In addition to themes, the formal structure above is cross-connected by subgroups, centres, partnerships, seminars and a host of less formal mechanisms, which bring together members from different groups to collaborate.
The undergraduate course has proved to be extremely popular and successful, attracting students from all around the world with an annual intake of over 300. It is four years in length with largely common courses for the first two years followed by a choice of options in later years. This distinctive structure gives plenty of opportunity for innovation and development. Modules are constantly being introduced and updated to reflect advances in engineering, including the Department's research themes. This often involves new ways of collaborating with other departments.
Industry and Entrepreneurship
Annual research income is over GBP30M. One third of this income comes from collaboration with industry; generating knowledge for companies that can be translated into new and improved products and services. Research income strategy is driven by the intent to address systems-level research challenges with integrated, collaborative approaches. Larger grants of longer duration are needed, which matches the trend seen in sponsors’ calls. Industrial support through long-term strategic partnerships is seen as essential for maintaining diversity in the portfolio and keeping the research relevant. Resources are prioritised to support major bids, industrial relationships and, in addition, opportunities for early career researchers, such as fellowships. Staff and students are also encouraged and supported in entrepreneurship and have formed over 50 spin-out and start-up companies.
The Department moved to Trumpington Street in 1920 thanks to a generous donation from an alumnus, Sir Dorabji Tata. This central city site remains the prime location for teaching and much of the Department's research, but needs improvement and upgrading. The Department also continues to increase its footprint on the West Cambridge Site, primarily for research laboratories. Over GBP23M has been spent on developments on this site and at West Cambridge from 2008 to 2013. Donations have played a key role.
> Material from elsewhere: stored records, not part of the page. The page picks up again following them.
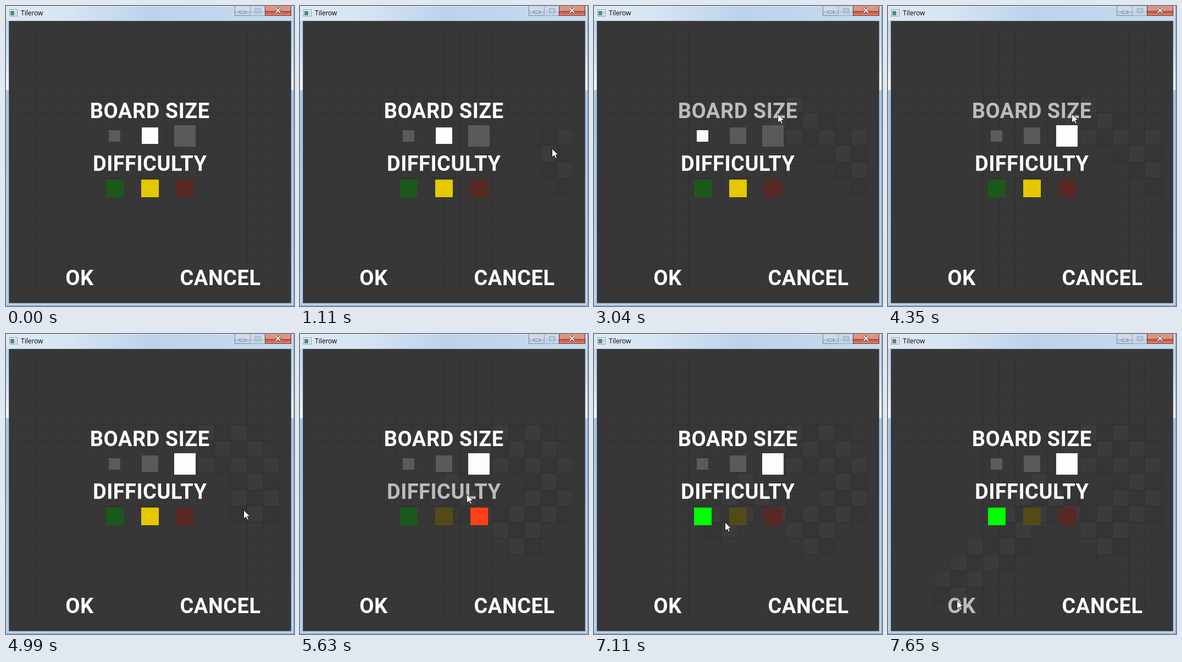
An HTML page with a canvas that plays this animation: 524x546 px, repeating every 8000 ms.

```html
<!DOCTYPE html>
<html lang="en">
<head>
<meta charset="utf-8">
<title>Tilerow</title>
<style>
html, body { margin: 0; width: 100%; height: 100%; overflow: hidden; background: #373737; }
canvas { display: block; }
</style>
</head>
<body>
<canvas id="stage" width="524" height="546"></canvas>
<script>
const ctx = document.getElementById('stage').getContext('2d');
const LOOP = 8000, TICK = 90;
const GRID = { x: 25, y: 47, pitch: 29.5, count: 16 };

// Pointer moves: one position per tick from each start time.
const moves = [
  { start: 930, points: [[509, 303], [476, 275], [458, 259]] },
  { start: 1480, points: [[440, 247], [415, 235], [375, 215], [345, 203], [334, 196]] },
  { start: 4630, points: [[380, 188], [430, 184], [452, 214], [448, 260], [432, 320], [421, 364], [372, 338], [330, 305], [303, 291]] },
  { start: 7020, points: [[272, 314], [238, 342], [232, 372], [212, 392], [186, 412], [146, 434], [126, 458], [125, 484]] }
];

const labels = [
  { text: 'BOARD SIZE', x: 261.7, y: 203.5, half: 107 },
  { text: 'DIFFICULTY', x: 261.7, y: 299.5, half: 105 },
  { text: 'OK', x: 134, y: 507.5, half: 24 },
  { text: 'CANCEL', x: 390, y: 507.5, half: 72 }
];

const sizes = [[187, 226, 21], [247, 221, 30], [306, 217, 39]];
const levels = [['#1b591b', '#00ff00'], ['#534a18', '#e6c800'], ['#592822', '#ff401a']];
const sizeChoices = [[0, 1], [2300, 2], [3040, 0], [3700, 1], [4350, 2]];
const levelChoices = [[0, 1], [5630, 2], [6280, 0]];

// Cells near the pointer's path keep a faint trace from the moment it passes.
const traces = new Map();
for (const { start, points } of moves) {
  points.forEach(([x, y], i) => {
    for (const dx of [-14, 14]) for (const dy of [-14, 14]) {
      const col = Math.floor((x + dx - GRID.x) / GRID.pitch);
      const row = Math.floor((y + dy - GRID.y) / GRID.pitch);
      const inside = col >= 0 && col < GRID.count && row < 15;
      const key = col + ',' + row;
      if (inside && !traces.has(key)) traces.set(key, { time: start + i * TICK, col, row });
    }
  });
}

function rect(x, y, w, h, color) {
  ctx.fillStyle = color;
  ctx.fillRect(x, y, w, h);
}

function gradient(x1, y1, stops) {
  const g = ctx.createLinearGradient(0, 0, x1, y1);
  stops.forEach(([at, color]) => g.addColorStop(at, color));
  return g;
}

function outline(x, y, w, h, color) {
  ctx.strokeStyle = color;
  ctx.lineWidth = 1;
  ctx.strokeRect(x + 0.5, y + 0.5, w - 1, h - 1);
}

function latest(choices, t) {
  return choices.filter(([start]) => start <= t).pop()[1];
}

function pointerAt(t) {
  const move = moves.filter(({ start }) => start <= t).pop();
  if (!move) return null;
  const step = Math.floor((t - move.start) / TICK);
  return move.points[Math.min(move.points.length - 1, step)];
}

function drawCaptionButton(x, w, top, bottom, border) {
  rect(x, 0, w, 18, gradient(0, 18, [[0, top], [0.5, top], [0.5, bottom], [1, top]]));
  outline(x, -1, w, 19, border);
}

function drawFrame() {
  rect(0, 0, 524, 546, gradient(0, 546, [
    [0, '#c9dbef'], [0.05, '#bfd5ec'], [0.16, '#cfe0f2'], [0.28, '#f2f7fc'],
    [0.28, '#a9c5e3'], [1, '#b9d2ec']]));
  rect(0, 0, 524, 27, gradient(524, 0, [[0, '#dce8f5'], [0.2, '#d8e5f3'], [0.5, '#bdd3eb'], [1, '#c8daee']]));
  rect(0, 0, 524, 1, '#e6f0fa');
  rect(523, 0, 1, 546, '#83a3c4');
  rect(0, 545, 524, 1, '#83a3c4');

  rect(6, 6, 15, 13, '#f4f6f7');
  outline(6, 6, 15, 13, '#8b989f');
  rect(8, 9, 7, 8, '#4f8980');
  rect(16, 9, 3, 8, '#c9d3d6');

  ctx.font = '12px "Open Sans", sans-serif';
  ctx.textAlign = 'left';
  ctx.letterSpacing = '0px';
  ctx.fillStyle = '#000';
  ctx.fillText('Tilerow', 27, 17);

  drawCaptionButton(416, 29, '#cfdbe9', '#adc0d5', '#71849a');
  drawCaptionButton(444, 28, '#cbdaeb', '#b8cce2', '#8ea2b9');
  drawCaptionButton(471, 48, '#dc9585', '#bd4329', '#6d302a');
  rect(425, 9, 12, 4, '#fff');
  outline(425, 9, 12, 4, '#596475');
  outline(453, 4, 11, 9, '#93a5bb');
  outline(455, 6, 7, 5, '#a5b5c8');
  for (const [width, color] of [[4, '#713d39'], [2, '#fff']]) {
    ctx.strokeStyle = color;
    ctx.lineWidth = width;
    ctx.stroke(new Path2D('M491 4l8 8M499 4l-8 8'));
  }

  rect(5, 27, 514, 514, '#373737');
  outline(5, 27, 514, 514, '#4b5866');
}

function drawBoard(t) {
  const { x, y, pitch, count } = GRID;
  for (const { time, col, row } of traces.values()) {
    if (t < time) continue;
    const left = Math.floor(x + col * pitch), top = Math.floor(y + row * pitch);
    rect(left, top, 30, 30, (col + row) % 2 ? 'rgba(255,255,255,.018)' : 'rgba(0,0,0,.04)');
  }
  const span = pitch * count;
  for (let i = 1; i <= count; i++) {
    const offset = Math.floor(i * pitch);
    rect(x + offset, y, 1, span, '#2f2f2f');
    rect(x, y + offset, span, 1, '#2f2f2f');
  }
}

function drawMenu(t, pointer) {
  ctx.font = '700 38px Roboto, sans-serif';
  ctx.textAlign = 'center';
  ctx.letterSpacing = '0.5px';
  for (const { text, x, y, half } of labels) {
    const hover = pointer && Math.abs(pointer[0] - x) <= half && pointer[1] >= y - 29 && pointer[1] <= y + 1;
    ctx.fillStyle = hover ? '#bcbcbc' : '#fff';
    ctx.fillText(text, x, y);
  }
  const size = latest(sizeChoices, t), level = latest(levelChoices, t);
  sizes.forEach(([x, y, side], i) => rect(x, y, side, side, i === size ? '#fdfdfd' : '#5a5a5a'));
  levels.forEach(([dim, lit], i) => rect(182 + 64 * i, 316, 32, 32, i === level ? lit : dim));
}

const arrow = new Path2D('M0 0V16L4 12.5L6.5 18L9 17L6.6 11.5H11.5Z');
function drawPointer([x, y]) {
  ctx.save();
  ctx.translate(x + 0.5, y + 0.5);
  ctx.fillStyle = '#fff';
  ctx.fill(arrow);
  ctx.strokeStyle = '#111';
  ctx.lineWidth = 1;
  ctx.stroke(arrow);
  ctx.restore();
}

const began = performance.now();
function draw() {
  const t = (performance.now() - began) % LOOP;
  const pointer = pointerAt(t);
  drawFrame();
  drawBoard(t);
  drawMenu(t, pointer);
  if (pointer) drawPointer(pointer);
  requestAnimationFrame(draw);
}
draw();
</script>
</body>
</html>
```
For teaching, the aim is to provide facilities that are not only functional, but also cast engineering in the right light to students, prospective students and visiting school children. Research infrastructure strategy is driven by the need to provide academics with sufficient high-quality space to accommodate their research students and staff, who need facilities for physical experiments alongside those for theory and modelling, reflecting a Department strength in the fundamental analysis of physical phenomena. In addition to space for the divisions focussed on their disciplinary strengths, the research income and thematic strategies have created a growing need for flexible multidisciplinary space.
The Department is working closely with the University's Development Office with objectives to invest in students, posts and infrastructure and to build ever stronger links with other institutions and companies across the world. There are three main thrusts to the Department's Development Campaign:
- Engineering Foundations to create teaching and research facilities worthy of one of the best engineering departments in the world.
- Engineering Frontiers to create new posts that secure the Department's future and push the boundaries of engineering in alignment with our research strategy.
- Engineering Futures to nurture the next generation of engineering leaders from school to the start of their careers with a particular focus on PhD scholarships, postdoctoral fellowships and outreach to schools.
Please contact Philip Guildford, Director of Research (+44 (0)1223 332671), if you wish to:
- learn more about the Department’s strategy,
- collaborate in the Department’s research programme as a sponsor, industrial partner or entrepreneur, or
- support the Department’s fundraising campaign.
Those with local access can reach the internal strategy page and download additional documents.